Every year we get ready for Pride. We fill the streets with rainbow flags and slap on a bit glitter. It is the designated time of year when most liberal, hetronomative societies in the world have to tolerate the LGBTQQIAAP (lesbian, gay, bisexual, transgender, queer, questioning, intersexual, asexual, ally, pansexual) community so they can shout:
“We are here! We are queer! Get used to it!”
Some parts of the community do feel that the main Pride celebration doesn’t include every one that the LGBTQ+ umbrella attempts to encapsulate. That certainly seems to be true. The increase in popularity of Black Pride and Trans Pride alone shows that our community needs to work on it inclusivity.
The Stonewall Riots: A Documentary History illustrates that this is nothing new. The Pride of today is just as polarising as different elements of LGBTQ+ community were during the time period that gave birth to the parade itself.
This book is a collection of primary and secondary sources that document the time of Stonewall. These sources include publications and media written by members of the community. These serve as evidence that shows the importance of different LGBTQ+ organisations and other various groups in moving the fight for gay rights forward rather that focusing on the impact of Stonewall as a stand alone event.
The texts make it easy to see how people of colour played a key role in the way the early battles for LGBTQ+ rights were fought. The sources give evidence of how heavily gay rights organisations were influenced by the black civil rights movement.
The book sources illustrate how little respect transgender people had within the community. At times transgender activist were the most passionate and among the loudest voices in the gay rights movement. Similarly, lesbian voices were ignored and their role as activists down played.
One document outlines how some gay organisations tried to police the community’s public image. The document shows an article which calls for gays to be ‘less camp’.
We see how public authorities ignore crimes committed against the LGBTQ+ community. Whilst the legal system does it’s best to punish and surpress anyone that was suspect of not being cis and hetrosexual.
Even though 50 years have passed since Stonewall things haven’t changed enough.
In the book there is an article from a newspaper in which a lesbian retells the story of a night out where she finds herself being questioned by straight men in a bar. They ask her questions such as:
“Why some lesbians wore such (to them) uncomplimentary clothes and haircuts… How did I become lesbian? Did I plan to be ‘cured’?”

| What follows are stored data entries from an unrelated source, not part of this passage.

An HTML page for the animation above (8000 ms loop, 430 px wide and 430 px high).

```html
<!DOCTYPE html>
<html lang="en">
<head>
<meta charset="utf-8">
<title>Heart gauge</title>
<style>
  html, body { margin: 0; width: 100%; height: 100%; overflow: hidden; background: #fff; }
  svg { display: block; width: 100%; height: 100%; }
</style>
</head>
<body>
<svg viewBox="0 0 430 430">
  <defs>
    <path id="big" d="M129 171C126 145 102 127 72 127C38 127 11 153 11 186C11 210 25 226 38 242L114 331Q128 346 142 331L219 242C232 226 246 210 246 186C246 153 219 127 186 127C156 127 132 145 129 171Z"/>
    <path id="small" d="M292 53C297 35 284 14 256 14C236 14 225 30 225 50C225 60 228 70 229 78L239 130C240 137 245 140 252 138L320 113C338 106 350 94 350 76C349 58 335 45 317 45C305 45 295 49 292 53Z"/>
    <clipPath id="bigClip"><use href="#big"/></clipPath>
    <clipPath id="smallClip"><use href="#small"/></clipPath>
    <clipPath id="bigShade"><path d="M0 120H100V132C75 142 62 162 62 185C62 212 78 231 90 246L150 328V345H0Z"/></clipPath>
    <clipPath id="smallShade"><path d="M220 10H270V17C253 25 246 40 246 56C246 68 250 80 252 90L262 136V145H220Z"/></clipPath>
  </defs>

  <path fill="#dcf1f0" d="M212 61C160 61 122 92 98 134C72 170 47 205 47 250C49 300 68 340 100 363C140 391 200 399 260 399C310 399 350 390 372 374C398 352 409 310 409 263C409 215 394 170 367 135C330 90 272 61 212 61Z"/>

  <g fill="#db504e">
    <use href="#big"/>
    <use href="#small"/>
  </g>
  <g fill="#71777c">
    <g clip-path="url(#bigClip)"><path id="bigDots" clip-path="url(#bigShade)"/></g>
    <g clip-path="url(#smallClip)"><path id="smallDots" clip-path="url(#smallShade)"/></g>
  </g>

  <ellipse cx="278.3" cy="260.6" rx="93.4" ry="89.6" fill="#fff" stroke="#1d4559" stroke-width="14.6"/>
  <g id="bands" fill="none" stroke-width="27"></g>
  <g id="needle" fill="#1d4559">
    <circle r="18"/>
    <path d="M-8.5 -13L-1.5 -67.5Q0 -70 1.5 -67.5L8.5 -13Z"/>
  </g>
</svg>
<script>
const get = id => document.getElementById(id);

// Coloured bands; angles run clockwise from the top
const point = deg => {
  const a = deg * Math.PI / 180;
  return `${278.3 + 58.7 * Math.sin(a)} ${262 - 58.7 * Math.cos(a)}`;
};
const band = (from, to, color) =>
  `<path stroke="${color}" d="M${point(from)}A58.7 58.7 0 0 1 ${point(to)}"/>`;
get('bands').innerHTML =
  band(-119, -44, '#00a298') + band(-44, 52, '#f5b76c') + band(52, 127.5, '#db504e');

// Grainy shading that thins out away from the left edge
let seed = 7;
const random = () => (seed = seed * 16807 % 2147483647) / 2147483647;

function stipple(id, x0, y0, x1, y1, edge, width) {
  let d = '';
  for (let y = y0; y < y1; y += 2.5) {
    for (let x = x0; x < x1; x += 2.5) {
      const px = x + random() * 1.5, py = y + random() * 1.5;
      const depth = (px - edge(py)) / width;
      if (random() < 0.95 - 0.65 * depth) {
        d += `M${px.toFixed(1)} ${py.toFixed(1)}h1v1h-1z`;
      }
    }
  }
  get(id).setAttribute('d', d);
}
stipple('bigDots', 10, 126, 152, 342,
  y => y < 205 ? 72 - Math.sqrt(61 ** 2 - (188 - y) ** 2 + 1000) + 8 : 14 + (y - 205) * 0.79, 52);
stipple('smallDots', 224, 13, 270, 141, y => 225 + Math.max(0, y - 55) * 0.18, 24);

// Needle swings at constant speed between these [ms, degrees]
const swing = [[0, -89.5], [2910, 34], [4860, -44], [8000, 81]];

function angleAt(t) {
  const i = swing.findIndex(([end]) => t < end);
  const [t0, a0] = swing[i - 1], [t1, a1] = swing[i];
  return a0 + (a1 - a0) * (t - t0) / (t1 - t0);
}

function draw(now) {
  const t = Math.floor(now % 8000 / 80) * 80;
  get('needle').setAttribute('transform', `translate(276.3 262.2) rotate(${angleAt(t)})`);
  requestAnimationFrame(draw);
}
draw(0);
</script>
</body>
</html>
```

I was asked these questions when I started university over a decade ago in Brighton. Brighton is a UK seaside city famed for it gay scene. I was asked these questions a few months ago. In 2019. 2019 is a year that some feel no longer needs Pride because a small percentage of the global LGBTQ+ community have gained a fraction of the rights needed to declare equality. It is reoccurring incidents like this that drive home why we have to remember that Pride isn’t just a party. Pride is a protest.
The great thing about this book is that it has sources that are collected from before, during and after Stonewall.

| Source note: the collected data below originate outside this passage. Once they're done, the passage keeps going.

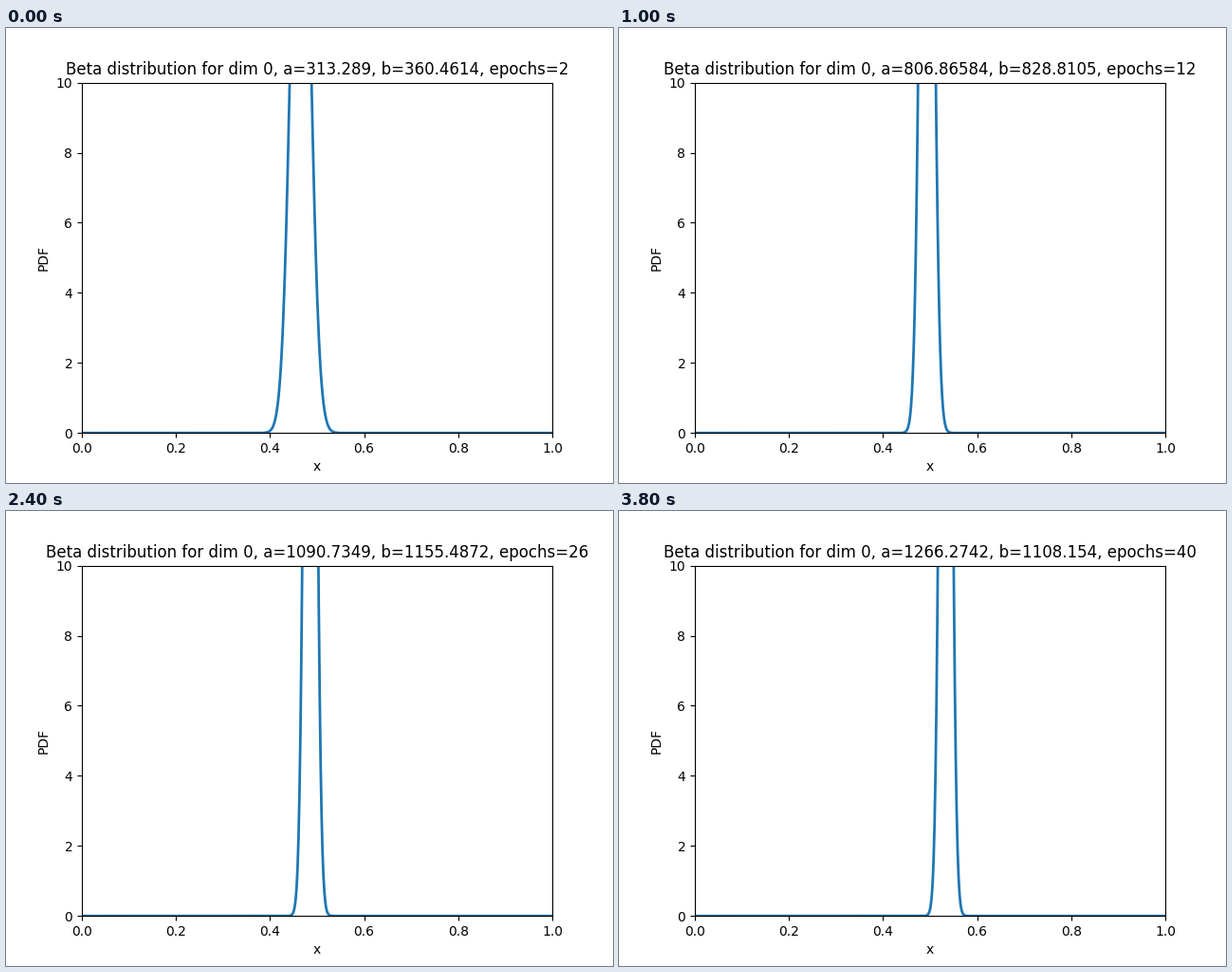
A matplotlib script for the animation above (4 s loop, 640 by 480 pixels).

```python
from math import lgamma

import matplotlib.pyplot as plt
import numpy as np
from matplotlib.animation import FuncAnimation

STEP_MS = 200
STEPS = 20
EPOCHS_PER_STEP = 2

# Turning points of the fit (epoch, a, b); the values run straight between them.
KEYS = [
    (2, 313.289, 360.4614),
    (10, 708.4135, 778.15924),
    (14, 905.3182, 879.46173),
    (16, 940.4067, 738.60474),
    (20, 958.1369, 673.16943),
    (26, 1090.7349, 1155.4872),
    (30, 1236.3146, 1101.521),
    (32, 1215.4827, 1158.2639),
    (36, 1250.4668, 1091.177),
    (40, 1266.2742, 1108.154),
]
key_epochs, key_a, key_b = zip(*KEYS)

x = np.linspace(0, 1, 1000)
with np.errstate(divide="ignore"):
    log_x, log_rest = np.log(x), np.log1p(-x)


def beta_pdf(a, b):
    log_norm = lgamma(a + b) - lgamma(a) - lgamma(b)
    return np.exp(log_norm + (a - 1) * log_x + (b - 1) * log_rest)


def short(value):
    """Shortest single-precision text, so the digit count varies."""
    return str(np.float32(value))


fig, ax = plt.subplots(figsize=(6.4, 4.8), dpi=100)
line, = ax.plot([], [], lw=2)
ax.set(xlim=(0, 1), ylim=(0, 10), xlabel="x", ylabel="PDF")
title = ax.set_title("")


def update(i):
    epochs = EPOCHS_PER_STEP * (i + 1)
    a = float(np.interp(epochs, key_epochs, key_a))
    b = float(np.interp(epochs, key_epochs, key_b))
    line.set_data(x, beta_pdf(a, b))
    title.set_text(f"Beta distribution for dim 0, a={short(a)}, "
                   f"b={short(b)}, epochs={epochs}")
    return line, title


anim = FuncAnimation(fig, update, frames=STEPS, interval=STEP_MS,
                     repeat=True, repeat_delay=0, blit=False)
plt.show()
```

I would recommend this text as a companion to study. I wouldn’t say it is something that you can go to without at least an understanding of the significance of the Stonewall Riots as an historical event.
I would encourage anyone with an interest in history to get their hands on a copy. It would be a great addition to the bookshelf of anyone studying queer studies, sociology or politics. A great resource for any equality activist.

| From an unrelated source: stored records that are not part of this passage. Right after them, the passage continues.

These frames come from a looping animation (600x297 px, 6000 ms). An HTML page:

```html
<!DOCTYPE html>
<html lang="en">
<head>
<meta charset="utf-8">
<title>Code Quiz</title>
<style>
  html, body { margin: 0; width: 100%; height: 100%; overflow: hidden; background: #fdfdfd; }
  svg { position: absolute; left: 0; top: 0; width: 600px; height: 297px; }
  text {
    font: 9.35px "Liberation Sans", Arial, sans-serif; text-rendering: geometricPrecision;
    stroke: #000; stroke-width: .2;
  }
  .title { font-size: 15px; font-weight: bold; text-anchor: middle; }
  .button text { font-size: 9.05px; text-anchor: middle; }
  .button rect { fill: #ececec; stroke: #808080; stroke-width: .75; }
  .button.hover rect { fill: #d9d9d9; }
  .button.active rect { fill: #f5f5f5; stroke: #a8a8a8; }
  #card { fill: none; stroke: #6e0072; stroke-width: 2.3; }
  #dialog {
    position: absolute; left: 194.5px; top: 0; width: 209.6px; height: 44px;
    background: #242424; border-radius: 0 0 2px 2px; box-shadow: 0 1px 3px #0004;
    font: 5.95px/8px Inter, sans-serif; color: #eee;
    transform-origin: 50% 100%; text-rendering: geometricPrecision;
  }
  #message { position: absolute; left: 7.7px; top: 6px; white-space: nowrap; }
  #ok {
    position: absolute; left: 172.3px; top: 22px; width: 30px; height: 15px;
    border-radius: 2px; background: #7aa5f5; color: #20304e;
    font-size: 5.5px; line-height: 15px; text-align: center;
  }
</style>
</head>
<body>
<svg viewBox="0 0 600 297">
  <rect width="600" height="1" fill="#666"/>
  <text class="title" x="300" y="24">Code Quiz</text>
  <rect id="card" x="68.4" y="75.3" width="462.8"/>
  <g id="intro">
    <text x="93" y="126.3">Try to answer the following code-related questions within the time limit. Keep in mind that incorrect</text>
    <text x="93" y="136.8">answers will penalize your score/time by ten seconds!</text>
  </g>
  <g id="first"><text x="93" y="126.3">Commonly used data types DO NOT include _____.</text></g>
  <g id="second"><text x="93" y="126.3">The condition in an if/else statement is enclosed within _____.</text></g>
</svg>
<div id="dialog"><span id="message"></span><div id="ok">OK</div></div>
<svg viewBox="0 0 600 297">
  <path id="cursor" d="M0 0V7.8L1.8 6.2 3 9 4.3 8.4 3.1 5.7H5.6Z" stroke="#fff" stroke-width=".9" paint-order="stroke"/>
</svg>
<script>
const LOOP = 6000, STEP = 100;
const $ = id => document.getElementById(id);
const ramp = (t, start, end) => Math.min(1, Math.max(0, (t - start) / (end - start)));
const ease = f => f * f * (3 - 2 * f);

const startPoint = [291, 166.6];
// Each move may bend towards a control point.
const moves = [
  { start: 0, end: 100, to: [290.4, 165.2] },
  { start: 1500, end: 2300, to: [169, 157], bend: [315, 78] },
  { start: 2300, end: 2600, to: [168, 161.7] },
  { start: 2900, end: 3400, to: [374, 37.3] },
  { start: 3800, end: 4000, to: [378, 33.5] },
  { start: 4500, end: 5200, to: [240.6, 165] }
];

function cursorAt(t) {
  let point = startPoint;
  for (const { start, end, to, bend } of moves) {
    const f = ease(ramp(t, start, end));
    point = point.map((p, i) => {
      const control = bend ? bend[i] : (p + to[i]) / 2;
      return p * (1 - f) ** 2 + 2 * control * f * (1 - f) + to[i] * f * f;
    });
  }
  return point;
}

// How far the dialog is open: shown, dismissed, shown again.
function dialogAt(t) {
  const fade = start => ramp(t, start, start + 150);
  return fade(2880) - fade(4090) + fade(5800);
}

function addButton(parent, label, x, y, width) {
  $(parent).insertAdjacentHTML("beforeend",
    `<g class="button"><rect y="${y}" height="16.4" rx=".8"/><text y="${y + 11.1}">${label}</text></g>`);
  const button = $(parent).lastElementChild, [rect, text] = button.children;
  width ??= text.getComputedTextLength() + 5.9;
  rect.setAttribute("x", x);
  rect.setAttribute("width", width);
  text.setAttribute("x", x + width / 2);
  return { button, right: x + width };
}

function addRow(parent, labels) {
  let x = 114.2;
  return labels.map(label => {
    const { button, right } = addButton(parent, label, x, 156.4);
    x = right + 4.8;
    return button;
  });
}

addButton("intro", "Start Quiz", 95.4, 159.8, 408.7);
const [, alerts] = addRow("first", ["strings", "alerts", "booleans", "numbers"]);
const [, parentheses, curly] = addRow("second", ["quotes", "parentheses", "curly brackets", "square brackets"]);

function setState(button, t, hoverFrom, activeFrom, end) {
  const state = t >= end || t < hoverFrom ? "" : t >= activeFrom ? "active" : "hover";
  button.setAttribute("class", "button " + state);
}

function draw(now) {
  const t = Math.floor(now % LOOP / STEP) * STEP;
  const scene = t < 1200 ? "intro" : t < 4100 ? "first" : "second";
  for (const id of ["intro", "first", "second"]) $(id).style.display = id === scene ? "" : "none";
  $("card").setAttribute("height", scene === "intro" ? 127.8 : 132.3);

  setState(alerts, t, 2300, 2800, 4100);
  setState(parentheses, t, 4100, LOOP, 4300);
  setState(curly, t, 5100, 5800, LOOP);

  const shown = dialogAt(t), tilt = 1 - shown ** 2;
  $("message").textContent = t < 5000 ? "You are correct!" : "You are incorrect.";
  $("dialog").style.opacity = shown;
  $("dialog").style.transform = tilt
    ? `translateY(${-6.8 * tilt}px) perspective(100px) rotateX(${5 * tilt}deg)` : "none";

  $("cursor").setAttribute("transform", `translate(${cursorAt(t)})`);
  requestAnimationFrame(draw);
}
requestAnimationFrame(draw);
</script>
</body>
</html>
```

‘The Stonewall Riots: A documentary history’ is available to purchase at Amazon.com and other book retailers.
This review was made possible by Netgalley with an advanced reader copy.